One look at my flared-up fingers and everyone asks questions. When people start to point out the areas of the cracked skin on my hands, I want to hide them into my sleeves the most. “What happened?”, “Is your skin okay?”, “Do you need lotion?” and “Is it contagious?”. The other day my mother told me, “Why don’t you take care of yourself more? No one would want to look at you with that skin disease,” and went on lecturing (again) about how scary my skin is and how I should take better care of it. Hearing her in the past would only irritate me because she never knew why it would flare up or what eczema does to my mental state. What irritated me even more, was that I never used to comply with trying to treat my eczema or its scars. Coming of age, I’ve realized that these ongoing lectures stem from her desire to free my skin from the scars and patches of itchiness. To make it look as visually pleasing as it can be.

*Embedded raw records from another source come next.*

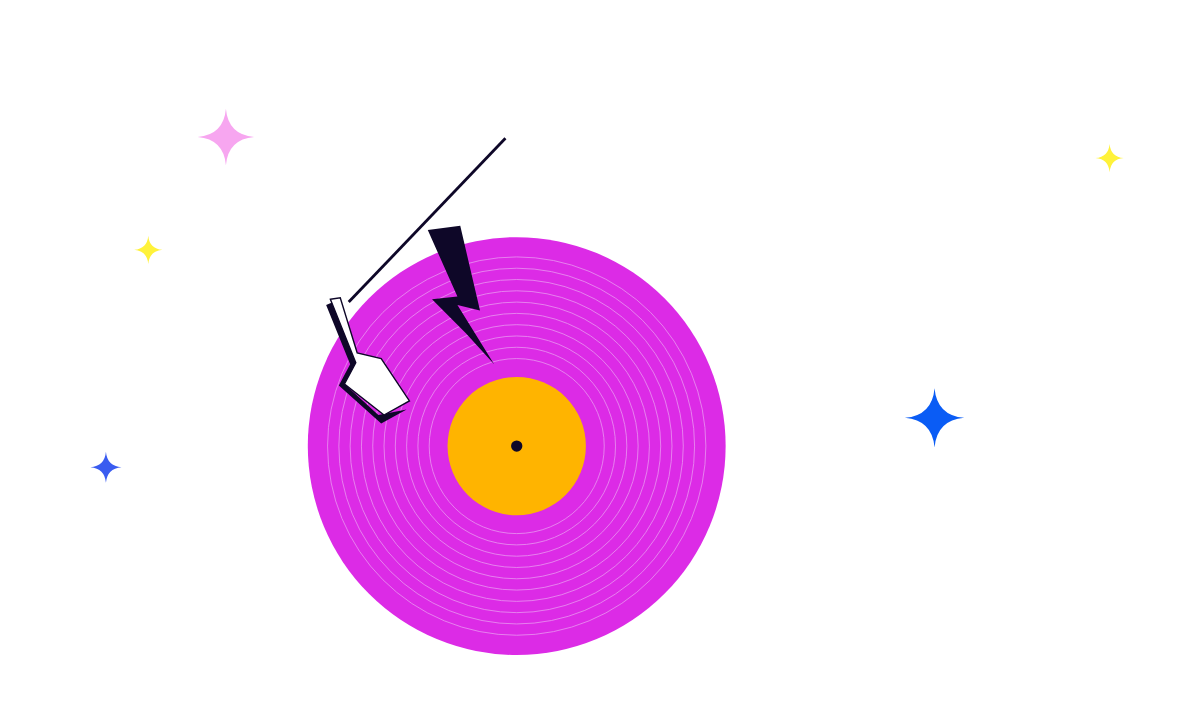
<!DOCTYPE html>
<html lang="en">
<head>
<meta charset="utf-8">
<title>Vinyl Record</title>
<link rel="stylesheet" href="https://fonts.googleapis.com/css2?family=Inter&display=swap">
<style>
  :root {
    --paper: #ffffff;
    --vinyl: #dc2be6;
    --groove: #e98ff0;
    --label: #ffb400;
    --ink: #0e0728;
    --sparkle-pink: #f7a6f0;
    --sparkle-yellow: #fff23a;
    --sparkle-blue: #0a5cf5;
    --sparkle-indigo: #3a5cf0;
  }
  html, body {
    margin: 0;
    padding: 0;
    overflow: hidden;
    background: var(--paper);
    font-family: "Inter", sans-serif;
  }
  .stage {
    width: 1200px;
    height: 703px;
    overflow: hidden;
    background: var(--paper);
  }
  .stage svg { display: block; }
  .groove { fill: none; stroke: var(--groove); stroke-width: 0.6; }
</style>
</head>
<body>
<main class="stage">
  <svg width="1200" height="703" viewBox="0 0 850 498" role="img" aria-label="Vinyl record with turntable needle and sparkles">
    <defs>
      <path id="sparkle" d="M0,-1 Q0.08,-0.08 1,0 Q0.08,0.08 0,1 Q-0.08,0.08 -1,0 Q-0.08,-0.08 0,-1Z"/>
    </defs>

    <g class="sparkles">
      <use href="#sparkle" transform="translate(160,97) scale(20)" fill="var(--sparkle-pink)"/>
      <use href="#sparkle" transform="translate(105,177) scale(10)" fill="var(--sparkle-yellow)"/>
      <use href="#sparkle" transform="translate(75,331) scale(11)" fill="var(--sparkle-indigo)"/>
      <use href="#sparkle" transform="translate(662,296) scale(21)" fill="var(--sparkle-blue)"/>
      <use href="#sparkle" transform="translate(786,112) scale(10)" fill="var(--sparkle-yellow)"/>
    </g>

    <g class="record">
      <circle cx="366" cy="316" r="148" fill="var(--vinyl)"/>
      <g class="grooves">
        <circle class="groove" cx="366" cy="316" r="134"/>
        <circle class="groove" cx="366" cy="316" r="126"/>
        <circle class="groove" cx="366" cy="316" r="118"/>
        <circle class="groove" cx="366" cy="316" r="110"/>
        <circle class="groove" cx="366" cy="316" r="102"/>
        <circle class="groove" cx="366" cy="316" r="94"/>
        <circle class="groove" cx="366" cy="316" r="86"/>
        <circle class="groove" cx="366" cy="316" r="78"/>
        <circle class="groove" cx="366" cy="316" r="70"/>
        <circle class="groove" cx="366" cy="316" r="62"/>
      </g>
      <circle cx="366" cy="316" r="49" fill="var(--label)"/>
      <circle cx="366" cy="316" r="4" fill="var(--ink)"/>
    </g>

    <g class="sound-bolt">
      <path d="M303,163 L326,160 L340,220 L324,216 L350,258 L330,236 L306,212 L324,210 Z" fill="var(--ink)"/>
    </g>

    <g class="tonearm">
      <line x1="358" y1="98" x2="247" y2="214" stroke="var(--ink)" stroke-width="2"/>
      <path d="M231,216 L248,258 L240,273 L270,300 L288,290 L268,294 L244,272 L253,256 L236,214 Z" fill="var(--ink)"/>
      <path d="M234,212 L241,211 L253,250 L270,254 L290,284 L272,294 L244,272 L252,257 Z" fill="var(--paper)" stroke="var(--ink)" stroke-width="1"/>
    </g>
  </svg>
</main>
</body>
</html>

My skin may not be considered “the standard” to my mother or other people, but does it have to be? Why should everyone else’s normal be mine? To some, dry skin can be temporary but for me, it is inescapable. But what does the appearance of my skin have to do with my authentic self? It is true I’m still slightly troubled by how it looks and feels upon my skin, but that setback is something I can overlook and overcome. My eczema has allowed me to welcome insecurities and hateful thoughts instead of pushing them away. I’ve realized that it plays a great role in who I am as a person. It’s taught and continues to teach me to look at this obstacle from a different perspective. Unlike the black spots of a sidewalk, which are prominent and last forever, my scars and rashes will heal and vanish over time.
Itching, bleeding and scarring—a regular cycle my skin goes through every day. Spread throughout my body, my eczema is what helps me grow mentally and physically. I’ve learned to change this constant discouragement into aspects of myself that I’ve grown to love and accept.
I thought of the topic for this piece while going through a list of things that keep me up at night. Although I don’t necessarily think of my eczema, I realized that I scratch it a lot as I get ready for bed. Writing the introduction was fairly easy and took me a few minutes, but writing and connecting the body paragraphs took a while. The thoughts were there, but not the grammar. Writing and editing the body took about a month.
Naima is currently a (stressed) high school senior! Procrastinator who spends time daydreaming and doodling. Believes in any form of reading—loves reading translated stories, webtoons and mangas while listening to music <3 Concept of magic is what raised her as a kid. Outgoing and her love language is touch, aka very big on hugs (gives the best hugs). Sky picture fanatic.